## Provided records
____________________

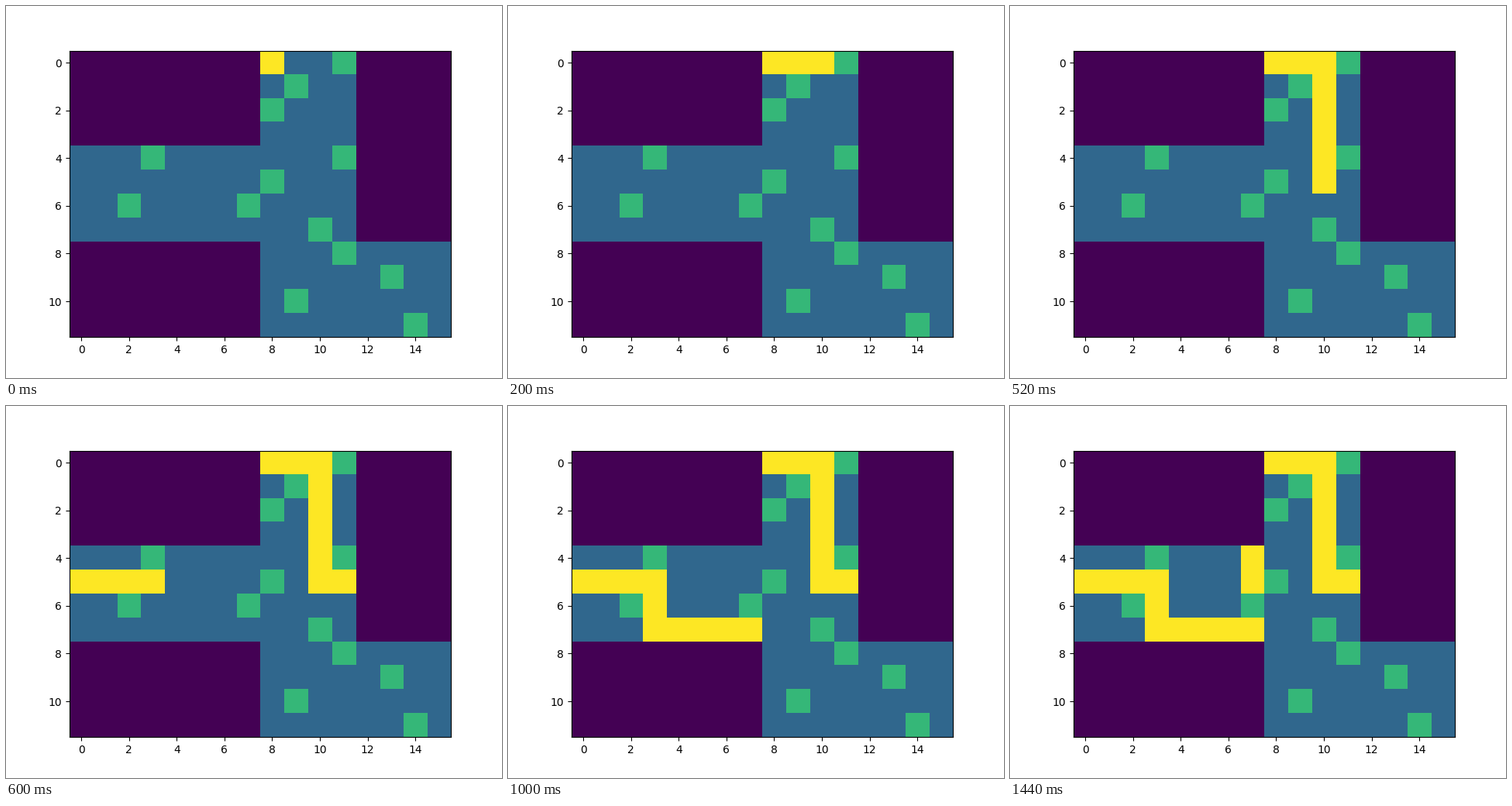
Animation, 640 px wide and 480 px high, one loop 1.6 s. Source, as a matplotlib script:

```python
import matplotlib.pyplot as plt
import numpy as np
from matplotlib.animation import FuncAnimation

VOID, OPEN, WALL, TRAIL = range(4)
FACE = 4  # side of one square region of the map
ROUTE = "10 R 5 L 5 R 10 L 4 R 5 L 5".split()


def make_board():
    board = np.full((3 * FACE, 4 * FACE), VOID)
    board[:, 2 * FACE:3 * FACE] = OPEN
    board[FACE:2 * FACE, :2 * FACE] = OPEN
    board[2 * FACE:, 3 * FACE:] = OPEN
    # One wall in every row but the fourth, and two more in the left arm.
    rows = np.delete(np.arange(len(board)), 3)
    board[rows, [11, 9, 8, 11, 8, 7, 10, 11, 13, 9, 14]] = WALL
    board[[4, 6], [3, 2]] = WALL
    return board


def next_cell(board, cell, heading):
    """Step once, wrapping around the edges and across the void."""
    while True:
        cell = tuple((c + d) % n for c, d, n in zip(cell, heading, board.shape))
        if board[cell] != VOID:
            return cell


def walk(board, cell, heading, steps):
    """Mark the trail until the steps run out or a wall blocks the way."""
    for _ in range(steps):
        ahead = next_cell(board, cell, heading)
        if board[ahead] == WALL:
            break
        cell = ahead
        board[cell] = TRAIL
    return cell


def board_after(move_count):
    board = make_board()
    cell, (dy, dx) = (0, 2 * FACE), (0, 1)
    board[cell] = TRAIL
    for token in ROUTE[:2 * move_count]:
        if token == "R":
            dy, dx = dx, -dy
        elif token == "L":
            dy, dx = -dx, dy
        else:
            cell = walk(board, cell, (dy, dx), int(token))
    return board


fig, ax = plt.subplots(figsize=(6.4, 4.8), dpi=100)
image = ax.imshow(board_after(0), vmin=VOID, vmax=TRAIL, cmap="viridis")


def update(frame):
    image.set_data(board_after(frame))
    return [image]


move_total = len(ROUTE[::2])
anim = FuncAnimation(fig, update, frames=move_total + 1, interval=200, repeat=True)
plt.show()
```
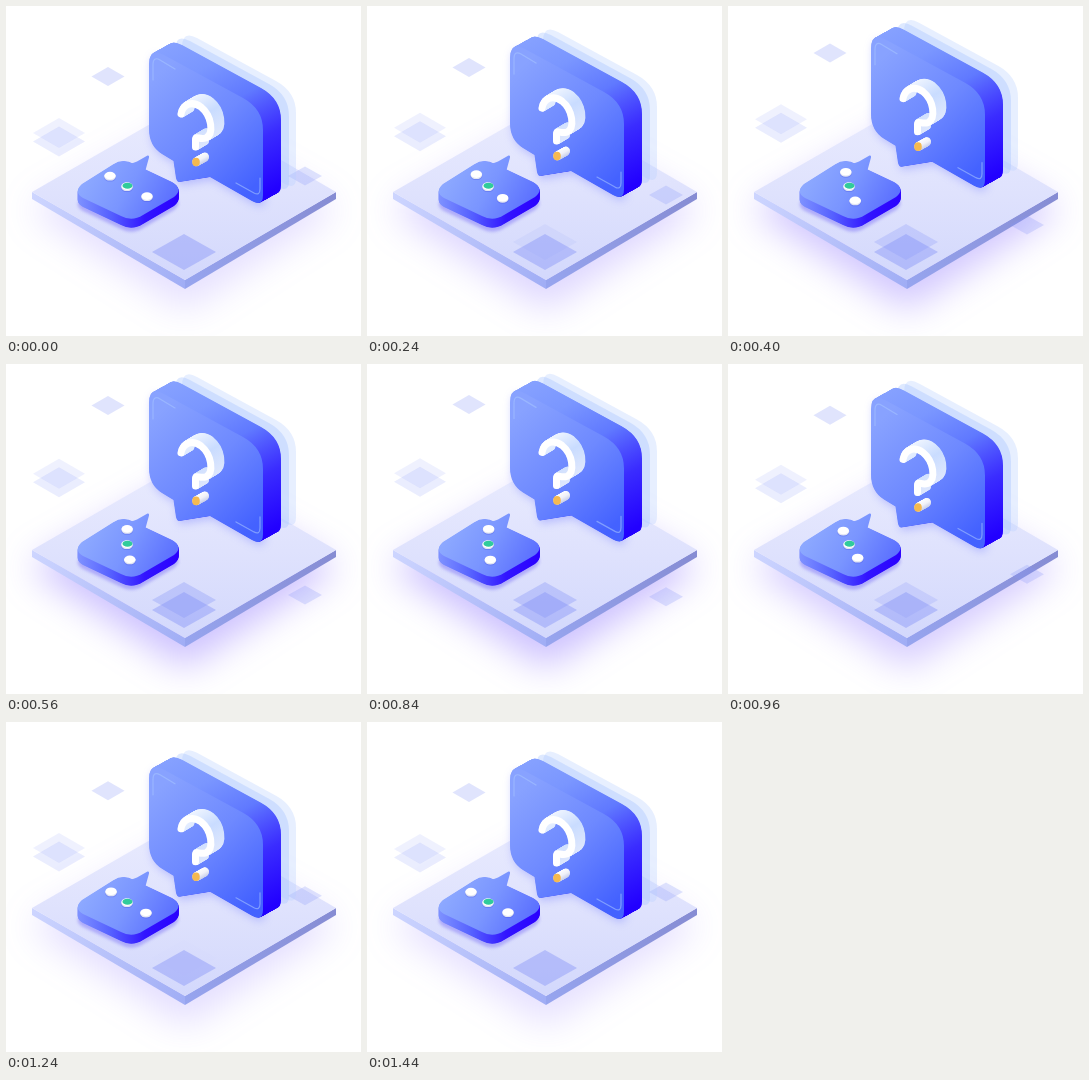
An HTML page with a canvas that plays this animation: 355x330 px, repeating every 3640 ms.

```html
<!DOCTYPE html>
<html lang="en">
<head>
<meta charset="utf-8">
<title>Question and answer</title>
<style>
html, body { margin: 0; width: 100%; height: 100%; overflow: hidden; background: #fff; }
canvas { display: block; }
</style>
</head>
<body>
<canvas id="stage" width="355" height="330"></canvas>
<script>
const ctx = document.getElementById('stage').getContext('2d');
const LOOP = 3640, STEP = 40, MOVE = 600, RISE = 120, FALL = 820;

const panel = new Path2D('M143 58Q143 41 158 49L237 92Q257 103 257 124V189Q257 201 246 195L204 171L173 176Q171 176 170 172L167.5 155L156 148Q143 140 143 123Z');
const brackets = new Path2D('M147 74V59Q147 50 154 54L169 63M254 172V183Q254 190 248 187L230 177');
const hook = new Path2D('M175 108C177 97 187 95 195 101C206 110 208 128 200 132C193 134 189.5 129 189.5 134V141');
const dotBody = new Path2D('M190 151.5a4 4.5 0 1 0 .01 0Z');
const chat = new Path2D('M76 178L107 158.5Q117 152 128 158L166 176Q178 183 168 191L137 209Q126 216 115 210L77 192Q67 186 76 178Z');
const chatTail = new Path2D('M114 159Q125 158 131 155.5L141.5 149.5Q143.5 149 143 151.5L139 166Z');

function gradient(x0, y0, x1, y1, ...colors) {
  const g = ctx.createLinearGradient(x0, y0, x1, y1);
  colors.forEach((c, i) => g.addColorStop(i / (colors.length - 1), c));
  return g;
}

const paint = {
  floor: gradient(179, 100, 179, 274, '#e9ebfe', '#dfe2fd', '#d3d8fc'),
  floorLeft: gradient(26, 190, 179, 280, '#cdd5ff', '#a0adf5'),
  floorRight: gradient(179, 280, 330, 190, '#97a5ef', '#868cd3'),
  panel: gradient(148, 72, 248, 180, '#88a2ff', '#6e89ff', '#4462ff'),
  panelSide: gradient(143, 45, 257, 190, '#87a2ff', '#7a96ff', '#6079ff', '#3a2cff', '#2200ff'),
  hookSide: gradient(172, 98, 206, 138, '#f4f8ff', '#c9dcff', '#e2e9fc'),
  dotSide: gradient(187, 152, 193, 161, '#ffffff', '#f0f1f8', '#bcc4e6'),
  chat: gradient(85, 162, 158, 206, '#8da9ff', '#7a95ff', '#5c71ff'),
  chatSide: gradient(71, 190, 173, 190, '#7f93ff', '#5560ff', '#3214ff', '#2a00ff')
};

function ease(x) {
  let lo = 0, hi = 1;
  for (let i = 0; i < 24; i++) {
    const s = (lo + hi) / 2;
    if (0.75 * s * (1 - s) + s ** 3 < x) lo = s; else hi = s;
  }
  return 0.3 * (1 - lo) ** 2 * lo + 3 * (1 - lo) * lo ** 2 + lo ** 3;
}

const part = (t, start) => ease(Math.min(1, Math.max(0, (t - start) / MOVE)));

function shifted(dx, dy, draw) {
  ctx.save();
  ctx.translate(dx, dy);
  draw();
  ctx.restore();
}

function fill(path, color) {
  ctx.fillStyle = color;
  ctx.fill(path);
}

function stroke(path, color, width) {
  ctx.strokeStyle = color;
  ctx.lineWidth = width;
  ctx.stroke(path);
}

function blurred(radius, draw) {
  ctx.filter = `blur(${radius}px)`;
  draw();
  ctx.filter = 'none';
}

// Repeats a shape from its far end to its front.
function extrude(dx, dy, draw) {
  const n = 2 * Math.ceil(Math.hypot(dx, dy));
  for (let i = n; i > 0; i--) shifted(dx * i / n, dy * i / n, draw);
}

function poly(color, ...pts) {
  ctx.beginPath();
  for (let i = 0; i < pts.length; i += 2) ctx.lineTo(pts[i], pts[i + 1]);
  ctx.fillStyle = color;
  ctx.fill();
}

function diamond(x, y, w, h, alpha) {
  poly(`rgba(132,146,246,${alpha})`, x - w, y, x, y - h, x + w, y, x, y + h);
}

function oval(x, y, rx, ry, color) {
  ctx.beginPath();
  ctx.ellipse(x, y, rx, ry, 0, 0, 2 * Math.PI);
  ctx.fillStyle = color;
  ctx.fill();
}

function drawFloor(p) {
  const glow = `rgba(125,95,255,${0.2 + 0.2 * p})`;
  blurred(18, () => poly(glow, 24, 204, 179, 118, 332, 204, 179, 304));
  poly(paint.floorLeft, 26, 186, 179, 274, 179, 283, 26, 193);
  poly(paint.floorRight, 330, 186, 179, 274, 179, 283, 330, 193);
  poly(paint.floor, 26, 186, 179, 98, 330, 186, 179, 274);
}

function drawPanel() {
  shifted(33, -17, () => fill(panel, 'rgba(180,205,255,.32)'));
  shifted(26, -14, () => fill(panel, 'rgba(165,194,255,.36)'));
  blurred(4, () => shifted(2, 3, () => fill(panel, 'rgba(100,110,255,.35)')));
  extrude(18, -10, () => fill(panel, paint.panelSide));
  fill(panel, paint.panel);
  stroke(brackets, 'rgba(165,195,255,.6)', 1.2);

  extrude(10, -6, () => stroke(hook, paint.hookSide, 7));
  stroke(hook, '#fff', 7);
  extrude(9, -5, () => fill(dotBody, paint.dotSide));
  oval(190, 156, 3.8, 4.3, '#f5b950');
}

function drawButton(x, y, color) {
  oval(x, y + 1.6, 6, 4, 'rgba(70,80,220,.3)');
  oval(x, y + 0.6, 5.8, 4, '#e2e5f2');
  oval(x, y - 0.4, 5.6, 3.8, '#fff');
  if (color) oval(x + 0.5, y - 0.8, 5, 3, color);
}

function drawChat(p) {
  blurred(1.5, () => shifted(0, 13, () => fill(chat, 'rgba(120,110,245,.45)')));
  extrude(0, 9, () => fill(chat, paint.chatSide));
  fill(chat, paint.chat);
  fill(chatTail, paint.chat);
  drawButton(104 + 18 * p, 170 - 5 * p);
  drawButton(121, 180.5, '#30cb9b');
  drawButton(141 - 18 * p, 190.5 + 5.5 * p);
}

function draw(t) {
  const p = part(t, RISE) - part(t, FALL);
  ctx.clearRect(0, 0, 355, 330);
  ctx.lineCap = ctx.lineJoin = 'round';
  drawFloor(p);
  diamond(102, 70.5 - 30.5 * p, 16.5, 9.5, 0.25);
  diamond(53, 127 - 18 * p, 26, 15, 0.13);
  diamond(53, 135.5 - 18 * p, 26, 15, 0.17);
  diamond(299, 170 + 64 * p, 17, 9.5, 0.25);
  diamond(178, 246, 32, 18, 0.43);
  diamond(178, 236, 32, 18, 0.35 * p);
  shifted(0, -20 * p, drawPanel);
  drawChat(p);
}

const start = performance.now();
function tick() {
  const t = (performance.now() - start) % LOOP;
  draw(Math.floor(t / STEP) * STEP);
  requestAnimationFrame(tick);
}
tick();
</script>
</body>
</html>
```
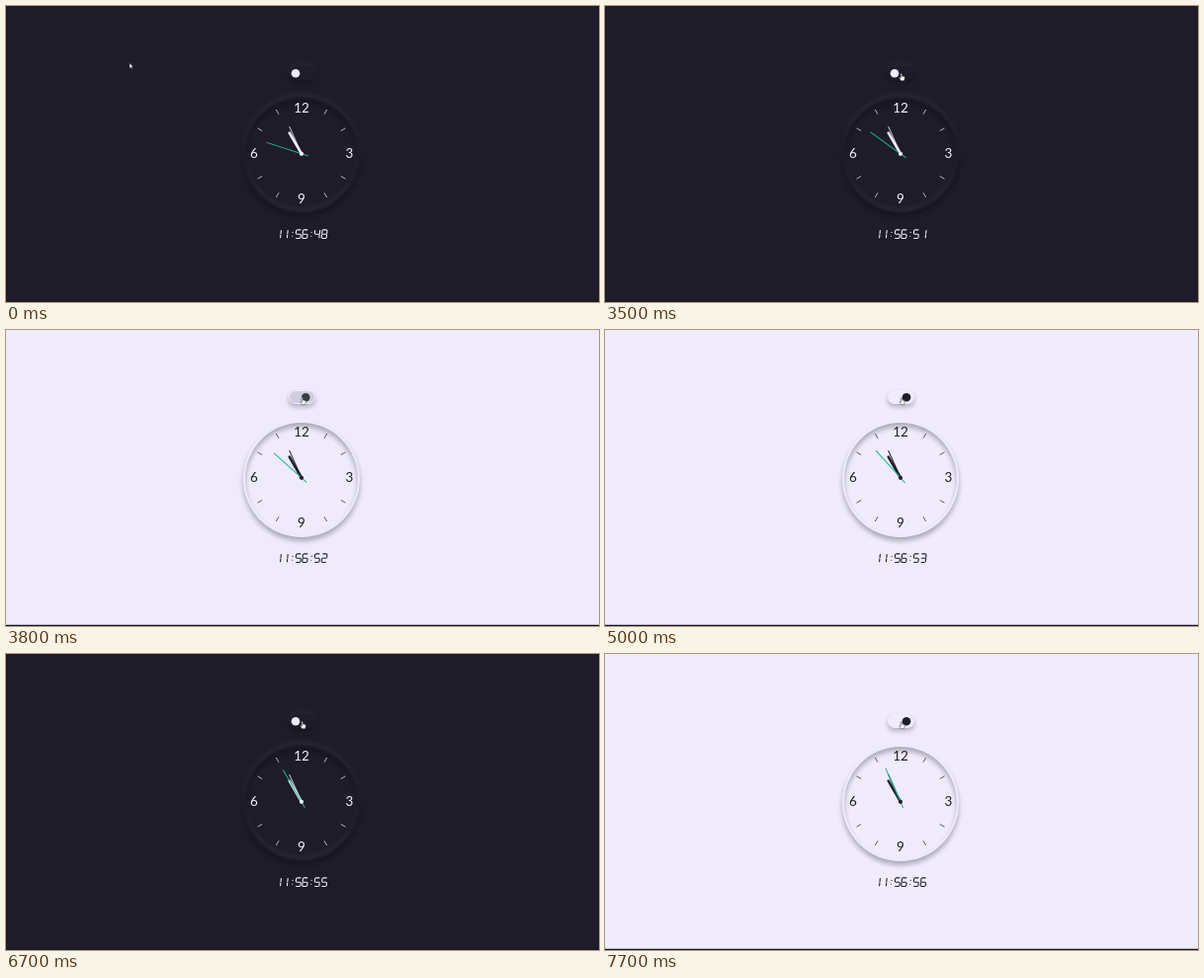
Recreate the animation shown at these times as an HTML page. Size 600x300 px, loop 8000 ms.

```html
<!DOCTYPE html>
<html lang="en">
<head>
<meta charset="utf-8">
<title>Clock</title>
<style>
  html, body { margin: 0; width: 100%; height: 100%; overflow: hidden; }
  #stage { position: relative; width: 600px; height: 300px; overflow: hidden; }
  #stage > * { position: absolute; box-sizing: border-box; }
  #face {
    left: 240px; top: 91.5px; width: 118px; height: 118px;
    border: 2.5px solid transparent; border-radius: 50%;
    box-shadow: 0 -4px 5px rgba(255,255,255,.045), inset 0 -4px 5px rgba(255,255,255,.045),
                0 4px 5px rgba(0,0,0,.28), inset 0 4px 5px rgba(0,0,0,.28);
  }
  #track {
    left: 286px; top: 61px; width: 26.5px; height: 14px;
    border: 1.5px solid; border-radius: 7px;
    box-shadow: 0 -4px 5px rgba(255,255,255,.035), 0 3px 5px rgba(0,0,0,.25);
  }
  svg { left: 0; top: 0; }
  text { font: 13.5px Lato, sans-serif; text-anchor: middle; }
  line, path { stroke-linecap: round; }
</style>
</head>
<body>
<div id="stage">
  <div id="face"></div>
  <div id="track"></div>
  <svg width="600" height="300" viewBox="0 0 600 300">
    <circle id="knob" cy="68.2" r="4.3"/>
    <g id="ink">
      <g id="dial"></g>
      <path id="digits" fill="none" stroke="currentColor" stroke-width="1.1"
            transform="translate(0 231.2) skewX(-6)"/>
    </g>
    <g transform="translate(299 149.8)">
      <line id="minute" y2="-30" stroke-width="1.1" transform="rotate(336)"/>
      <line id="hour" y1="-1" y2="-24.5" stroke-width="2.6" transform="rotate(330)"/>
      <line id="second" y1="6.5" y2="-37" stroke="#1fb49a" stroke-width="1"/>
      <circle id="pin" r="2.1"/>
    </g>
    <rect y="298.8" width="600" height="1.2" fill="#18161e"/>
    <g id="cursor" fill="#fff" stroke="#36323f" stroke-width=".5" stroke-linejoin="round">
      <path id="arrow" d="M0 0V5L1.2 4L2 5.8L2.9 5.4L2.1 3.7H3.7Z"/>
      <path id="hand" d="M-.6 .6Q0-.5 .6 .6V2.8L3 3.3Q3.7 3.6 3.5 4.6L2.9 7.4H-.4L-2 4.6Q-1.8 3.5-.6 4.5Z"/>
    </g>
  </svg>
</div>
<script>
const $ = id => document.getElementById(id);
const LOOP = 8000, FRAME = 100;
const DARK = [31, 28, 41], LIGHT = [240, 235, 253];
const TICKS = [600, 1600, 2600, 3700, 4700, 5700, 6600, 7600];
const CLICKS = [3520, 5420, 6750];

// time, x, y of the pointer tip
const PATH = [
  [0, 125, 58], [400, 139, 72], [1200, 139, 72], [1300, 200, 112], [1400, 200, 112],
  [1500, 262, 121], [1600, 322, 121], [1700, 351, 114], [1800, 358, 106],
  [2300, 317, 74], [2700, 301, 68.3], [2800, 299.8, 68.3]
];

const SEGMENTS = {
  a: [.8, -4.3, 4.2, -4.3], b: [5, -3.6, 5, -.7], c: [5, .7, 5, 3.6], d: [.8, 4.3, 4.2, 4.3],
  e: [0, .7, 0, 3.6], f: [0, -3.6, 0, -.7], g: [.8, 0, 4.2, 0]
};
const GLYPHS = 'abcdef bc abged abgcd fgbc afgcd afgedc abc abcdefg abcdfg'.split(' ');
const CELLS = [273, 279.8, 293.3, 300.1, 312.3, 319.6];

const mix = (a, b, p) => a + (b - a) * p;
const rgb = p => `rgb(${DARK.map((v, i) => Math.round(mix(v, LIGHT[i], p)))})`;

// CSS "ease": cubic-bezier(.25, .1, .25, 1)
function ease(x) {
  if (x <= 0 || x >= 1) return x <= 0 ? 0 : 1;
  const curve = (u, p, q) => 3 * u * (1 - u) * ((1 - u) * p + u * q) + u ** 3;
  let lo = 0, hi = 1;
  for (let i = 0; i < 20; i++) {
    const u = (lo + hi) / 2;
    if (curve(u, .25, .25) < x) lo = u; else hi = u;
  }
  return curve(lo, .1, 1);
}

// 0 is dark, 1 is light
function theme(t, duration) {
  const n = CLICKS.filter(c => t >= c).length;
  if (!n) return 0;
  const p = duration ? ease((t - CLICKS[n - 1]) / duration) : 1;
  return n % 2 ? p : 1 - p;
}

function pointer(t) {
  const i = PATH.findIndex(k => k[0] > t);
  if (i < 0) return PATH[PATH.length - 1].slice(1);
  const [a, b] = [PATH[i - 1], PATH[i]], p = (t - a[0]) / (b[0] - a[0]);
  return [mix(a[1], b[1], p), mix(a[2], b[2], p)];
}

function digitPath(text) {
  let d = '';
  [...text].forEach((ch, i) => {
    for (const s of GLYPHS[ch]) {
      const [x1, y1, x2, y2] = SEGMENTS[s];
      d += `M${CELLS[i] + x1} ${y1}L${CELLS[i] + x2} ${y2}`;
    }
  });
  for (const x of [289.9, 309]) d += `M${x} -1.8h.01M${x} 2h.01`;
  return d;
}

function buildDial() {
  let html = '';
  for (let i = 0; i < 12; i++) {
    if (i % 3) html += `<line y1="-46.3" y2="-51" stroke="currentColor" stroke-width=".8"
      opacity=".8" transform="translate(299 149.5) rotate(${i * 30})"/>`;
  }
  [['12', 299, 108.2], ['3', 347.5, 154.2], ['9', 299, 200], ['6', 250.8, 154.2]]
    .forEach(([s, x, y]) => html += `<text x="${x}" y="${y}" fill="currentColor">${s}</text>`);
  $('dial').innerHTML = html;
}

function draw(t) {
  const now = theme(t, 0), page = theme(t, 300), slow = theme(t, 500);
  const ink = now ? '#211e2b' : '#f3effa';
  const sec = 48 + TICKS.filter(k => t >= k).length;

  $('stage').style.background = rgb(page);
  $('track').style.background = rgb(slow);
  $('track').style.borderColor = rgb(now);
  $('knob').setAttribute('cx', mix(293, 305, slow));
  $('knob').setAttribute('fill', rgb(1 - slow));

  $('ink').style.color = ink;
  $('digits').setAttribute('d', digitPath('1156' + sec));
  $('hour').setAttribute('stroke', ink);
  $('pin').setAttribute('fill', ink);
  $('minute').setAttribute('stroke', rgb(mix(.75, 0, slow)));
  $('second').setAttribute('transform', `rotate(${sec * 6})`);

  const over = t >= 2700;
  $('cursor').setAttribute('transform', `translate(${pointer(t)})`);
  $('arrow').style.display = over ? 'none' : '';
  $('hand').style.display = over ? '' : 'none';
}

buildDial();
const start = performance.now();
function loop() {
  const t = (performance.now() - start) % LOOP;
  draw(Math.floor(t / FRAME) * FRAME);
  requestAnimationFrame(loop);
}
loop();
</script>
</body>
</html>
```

____________________

## What you are asked to do
Please give the number of lines in the data above where the word "poly" appears, and nothing besides.

## Solution for this task
6